Background: Extracorporeal shockwave therapy (ESWT) was first introduced into clinical practice in 1982 and has been a beneficial inclusion to the non-invasive treatment option of numerous orthopaedic pathologies. However, clinical evidence of the use of ESWT for various foot and ankle disorders has been limited with a consensus on its efficacy yet available. Therefore, the purpose of this study is to systematically review the literature, to provide a critical evaluation and meta-analysis for the use of ESWT in foot and ankle disorders.
Methods: The PubMed and Embase databases were systematically reviewed and clinical studies that reported ESWT use for various foot and ankle disorders included.
Results: A total of 24 clinical studies that included 12 randomized controlled trials and 12 case series were identified. Analysis of the evidence has indicated that ESWT can help manage plantar fasciitis, calcaneal spur, Achilles tendinopathy and Morton’s neuroma. Meta-analysis of the change in pre-to post-VAS overall scores for plantar fasciitis significantly favored ESWT compared to placebo/conservative treatment with a MD-3.10(95%Cl, -4.36 to -1.83; l2=68%; P<0.00001).
Conclusions: The current evidence has suggested that ESWT can provide symptomatic benefit to plantar fasciitis treatment, with minimal and unremarkable side effects. Overall, ESWT has been demonstrated to be safe treatment option with a favorable complication profile. Further well-designed studies of ESWT for the treatment of calcaneal spurs, Achilles tendinopathy and Morton’s neuroma are warranted to more soundly and safely support its current use.
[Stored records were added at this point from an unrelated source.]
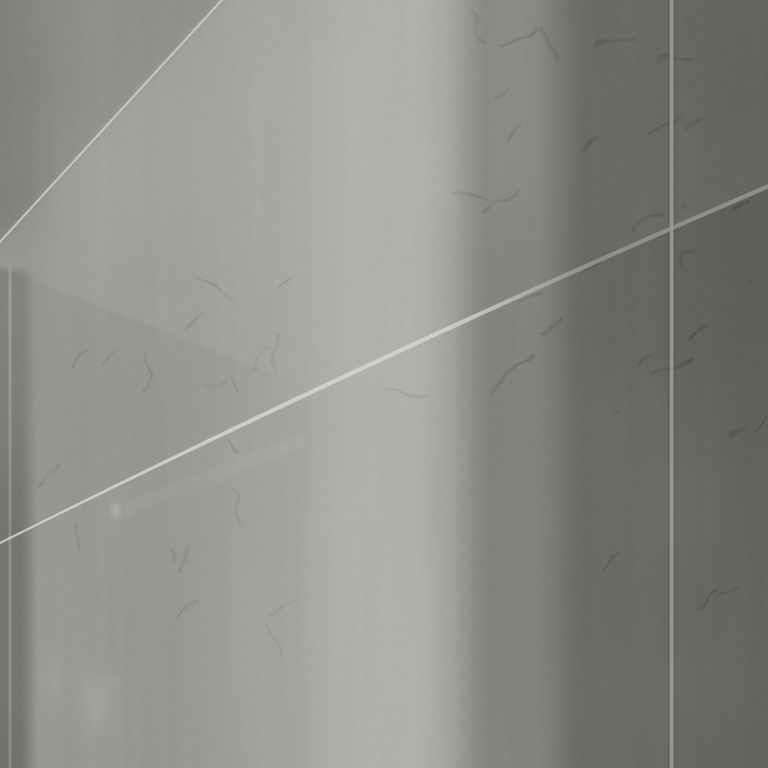
Reproduce this texture procedurally as a WebGL 2 fragment shader.

```glsl
#version 300 es
precision highp float;
// Polished grey stone wall with soft vertical reflections, pale joints and faint veins.
uniform vec2 u_resolution;
out vec4 fragColor;

float hash(vec2 p) {
    vec3 q = fract(p.xyx * vec3(0.1031, 0.1030, 0.0973));
    q += dot(q, q.yzx + 33.33);
    return fract((q.x + q.y) * q.z);
}

float noise(vec2 p) {
    vec2 i = floor(p), f = fract(p);
    f = f * f * (3.0 - 2.0 * f);
    return mix(mix(hash(i), hash(i + vec2(1, 0)), f.x),
               mix(hash(i + vec2(0, 1)), hash(i + vec2(1, 1)), f.x), f.y);
}

float segmentDist(vec2 p, vec2 a, vec2 b) {
    vec2 d = b - a;
    return length(p - a - d * clamp(dot(p - a, d) / dot(d, d), 0.0, 1.0));
}

float stroke(float dist, float halfWidth) {
    float soft = 0.8 / u_resolution.y;
    return 1.0 - smoothstep(halfWidth - soft, halfWidth + soft, dist);
}

float blob(vec2 p, vec2 center, vec2 radius) {
    vec2 d = (p - center) / radius;
    return exp(-dot(d, d));
}

// Short random cracks, one per grid cell
float scatteredVeins(vec2 p, float density) {
    float ink = 0.0;
    vec2 home = floor(p * 17.0);
    for (int k = 0; k < 9; k++) {
        vec2 cell = home + vec2(k % 3 - 1, k / 3 - 1);
        vec2 mid = (cell + vec2(hash(cell + 3.0), hash(cell + 17.0))) / 17.0;
        float tilt = p.x > 0.5 ? 0.1 + 0.8 * hash(cell + 31.0) : 0.4 + 2.2 * hash(cell + 31.0);
        vec2 reach = vec2(cos(tilt), sin(tilt)) * mix(0.006, 0.026, hash(cell + 47.0));
        float d = segmentDist(p, mid - reach, mid + reach);
        float present = step(hash(cell + 59.0), density);
        ink = max(ink, present * (1.0 - smoothstep(0.0, 0.0042, d)));
    }
    return ink;
}

void main() {
    vec2 uv = gl_FragCoord.xy / u_resolution;
    float x = uv.x, y = uv.y;

    // Broad vertical bands of reflected light
    float tone = 0.605 + 0.045 * smoothstep(0.2, 0.38, x) + 0.04 * smoothstep(0.36, 0.47, x);
    tone -= 0.055 * smoothstep(0.53, 0.6, x) + 0.125 * smoothstep(0.575, 0.64, x);
    tone -= 0.095 * smoothstep(0.69, 0.765, x) + 0.025 * smoothstep(0.84, 1.0, x);
    tone += 0.035 * smoothstep(0.35, 1.0, y) * blob(uv, vec2(0.66, 1.0), vec2(0.08, 0.7));
    tone += 0.03 * blob(uv, vec2(0.2, 0.78), vec2(0.16, 0.2));

    // Upper left panel, behind the diagonal joint
    float diagonal = y - 0.685 - 1.09 * x;
    tone -= 0.055 * smoothstep(-0.012, 0.012, diagonal);
    tone -= 0.05 * (1.0 - smoothstep(0.0, 0.12, x)) * smoothstep(0.6, 0.75, y);

    // Long joint with a slight bow
    float jointY = 0.293 + 0.4686 * x + 0.0345 * x * (0.875 - x);
    float below = smoothstep(-0.004, 0.004, jointY - y);

    // Faint wedge above the joint and shaded panel below it
    float wedge = smoothstep(-0.004, 0.004, 0.652 - 0.39 * x - y) * (1.0 - below);
    tone -= 0.022 * wedge * (1.0 - smoothstep(0.28, 0.42, x));
    tone -= 0.012 * below * (1.0 - smoothstep(0.385, 0.41, x));
    tone -= 0.025 * below * smoothstep(0.7, 0.9, x) * smoothstep(0.3, 0.72, y);
    float smear = 1.0 - smoothstep(0.0, 0.016, segmentDist(uv, vec2(0.16, 0.335), vec2(0.39, 0.425)));
    tone += 0.016 * smear;

    // Dark recess along the left edge
    float recess = (1.0 - smoothstep(0.025, 0.052, x)) * smoothstep(-0.005, 0.01, 0.652 - y);
    tone -= recess * mix(0.14, 0.07, smoothstep(0.2, 0.65, y));
    tone += recess * 0.09 * stroke(abs(x - 0.013), 0.002);

    // Stone mottling, brushed streaks and grain
    tone += 0.012 * (noise(uv * 9.0) - 0.5) + 0.01 * (noise(uv * vec2(90.0, 5.0)) - 0.5);
    tone += 0.009 * (noise(uv * 230.0) - 0.5);

    // Veins: scattered clusters, then the longer single ones
    vec2 warp = vec2(noise(uv * 45.0), noise(uv * 45.0 + 70.0)) - 0.5;
    vec2 bent = uv + 0.016 * warp;
    float density = 0.6 * blob(uv, vec2(0.86, 0.65), vec2(0.14, 0.24))
                  + 0.42 * blob(uv, vec2(0.3, 0.57), vec2(0.12, 0.09))
                  + 0.32 * blob(uv, vec2(0.17, 0.26), vec2(0.16, 0.14))
                  + 0.3 * blob(uv, vec2(0.1, 0.54), vec2(0.08, 0.08));
    tone -= 0.05 * scatteredVeins(bent, density) * (0.3 + noise(uv * 60.0));
    vec4 veins[9] = vec4[9](
        vec4(0.615, 0.985, 0.635, 0.945), vec4(0.65, 0.938, 0.695, 0.965),
        vec4(0.70, 0.965, 0.73, 0.915), vec4(0.59, 0.748, 0.64, 0.738),
        vec4(0.63, 0.72, 0.67, 0.75), vec4(0.64, 0.492, 0.69, 0.535),
        vec4(0.50, 0.492, 0.55, 0.485), vec4(0.305, 0.36, 0.318, 0.315),
        vec4(0.345, 0.19, 0.368, 0.147));
    for (int i = 0; i < 9; i++) {
        float d = segmentDist(bent, veins[i].xy, veins[i].zw);
        tone -= 0.055 * (1.0 - smoothstep(0.0, 0.004, d)) * (0.3 + noise(uv * 50.0));
    }

    // Small pale glints
    tone += 0.07 * blob(bent, vec2(0.15, 0.332), vec2(0.005, 0.009));
    tone += 0.035 * blob(bent, vec2(0.125, 0.085), vec2(0.022, 0.035));
    tone += 0.025 * blob(bent, vec2(0.068, 0.12), vec2(0.012, 0.03));

    // Pale joints
    vec3 color = tone + vec3(0.0, 0.004, -0.027);
    float jointWidth = mix(0.0014, 0.0027, smoothstep(0.0, 0.4, x));
    float jointTone = mix(0.83, 0.58, smoothstep(0.56, 0.8, x));
    color = mix(color, jointTone + vec3(0.0, 0.0, -0.025), 0.9 * stroke(abs(y - jointY) * 0.905, jointWidth));
    color = mix(color, vec3(0.81, 0.81, 0.79), 0.85 * stroke(abs(diagonal) * 0.676, 0.0014));
    float upright = abs(x - 0.8745);
    color -= 0.03 * (1.0 - smoothstep(0.002, 0.008, upright));
    color = mix(color, vec3(0.61, 0.61, 0.58), 0.9 * stroke(upright, 0.0025));

    fragColor = vec4(clamp(color, 0.0, 1.0), 1.0);
}
```
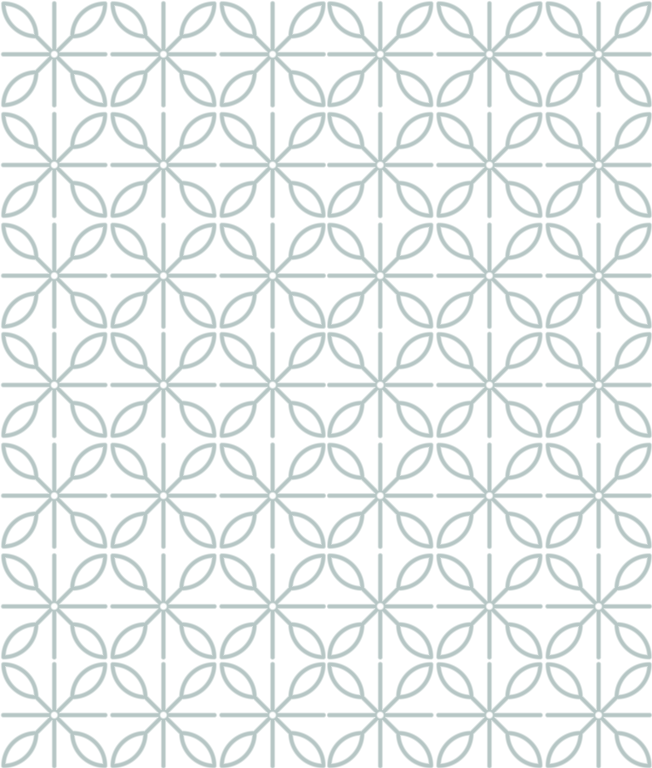
A WebGL 1 fragment shader for this pattern:

```glsl
precision highp float;
// Grid of eight-armed flowers: four straight spokes and four stemmed leaf outlines.

uniform vec2 u_resolution;

// Lengths are in design units; the canvas spans CANVAS units.
const vec2 CANVAS = vec2(651.0, 768.0);
const vec2 PITCH = vec2(109.0, 110.7);        // spacing of flowers
const vec2 FIRST_CENTER = vec2(54.2, 54.3);   // flower at the top left
const float COLUMN_SEAM = 326.0;              // seams where the spacing tightens
const float COLUMN_SQUEEZE = 1.5;
const vec2 ROW_SEAMS = vec2(330.4, 660.0);
const vec2 ROW_SQUEEZE = vec2(1.4, 2.0);

const float SPOKE_LENGTH = 50.9;
const float LEAF_BASE = 18.0;                 // leaf ends along the diagonal
const float LEAF_TIP = 50.7;
const float STROKE_HALF = 2.1;
const float HUB_RADIUS = 5.9;
const float HOLE_RADIUS = 3.3;
const float SOFTNESS = 1.2;                   // edge blur

const vec3 PAPER = vec3(1.0);
const vec3 INK = vec3(0.715, 0.778, 0.772);

float segmentFromOrigin(vec2 p, vec2 end) {
  float t = clamp(dot(p, end) / dot(end, end), 0.0, 1.0);
  return length(p - end * t);
}

// Quarter-circle arc from the leaf base to its tip, below the diagonal.
float leafEdge(vec2 p) {
  vec2 q = p - vec2(LEAF_BASE, LEAF_TIP);
  float radius = LEAF_TIP - LEAF_BASE;
  if (q.x >= 0.0 && q.y <= 0.0) return abs(length(q) - radius);
  return min(length(q - vec2(0.0, -radius)), length(q - vec2(radius, 0.0)));
}

// Signed distance to one flower, folded into an eighth of the plane.
float flower(vec2 p) {
  float r = length(p);
  p = abs(p);
  p = vec2(max(p.x, p.y), min(p.x, p.y));
  float lines = segmentFromOrigin(p, vec2(SPOKE_LENGTH, 0.0));
  lines = min(lines, segmentFromOrigin(p, vec2(LEAF_BASE)));
  lines = min(lines, leafEdge(p));
  float shape = min(lines - STROKE_HALF, r - HUB_RADIUS);
  return max(shape, HOLE_RADIUS - r);
}

// Undo the tighter spacing at the seams so the grid becomes regular.
vec2 evenGrid(vec2 p) {
  p.x += COLUMN_SQUEEZE * step(COLUMN_SEAM, p.x);
  p.y += dot(ROW_SQUEEZE, step(ROW_SEAMS, vec2(p.y)));
  return p;
}

void main() {
  vec2 uv = gl_FragCoord.xy / u_resolution;
  vec2 p = evenGrid(vec2(uv.x, 1.0 - uv.y) * CANVAS);

  // Repeat the flower around its center.
  vec2 cell = mod(p - FIRST_CENTER + 0.5 * PITCH, PITCH) - 0.5 * PITCH;

  float pixel = CANVAS.y / u_resolution.y;
  float edge = max(SOFTNESS, 0.7 * pixel);
  float ink = 1.0 - smoothstep(-edge, edge, flower(cell));
  gl_FragColor = vec4(mix(PAPER, INK, ink), 1.0);
}
```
Future studies are suggested to investigate the optimization of ESWT treatment protocols.
Corresponding author: Dexter Seow, MB BCh, Royal College of Surgeons in Ireland, Dublin, Ireland. (E-mail: email@example.com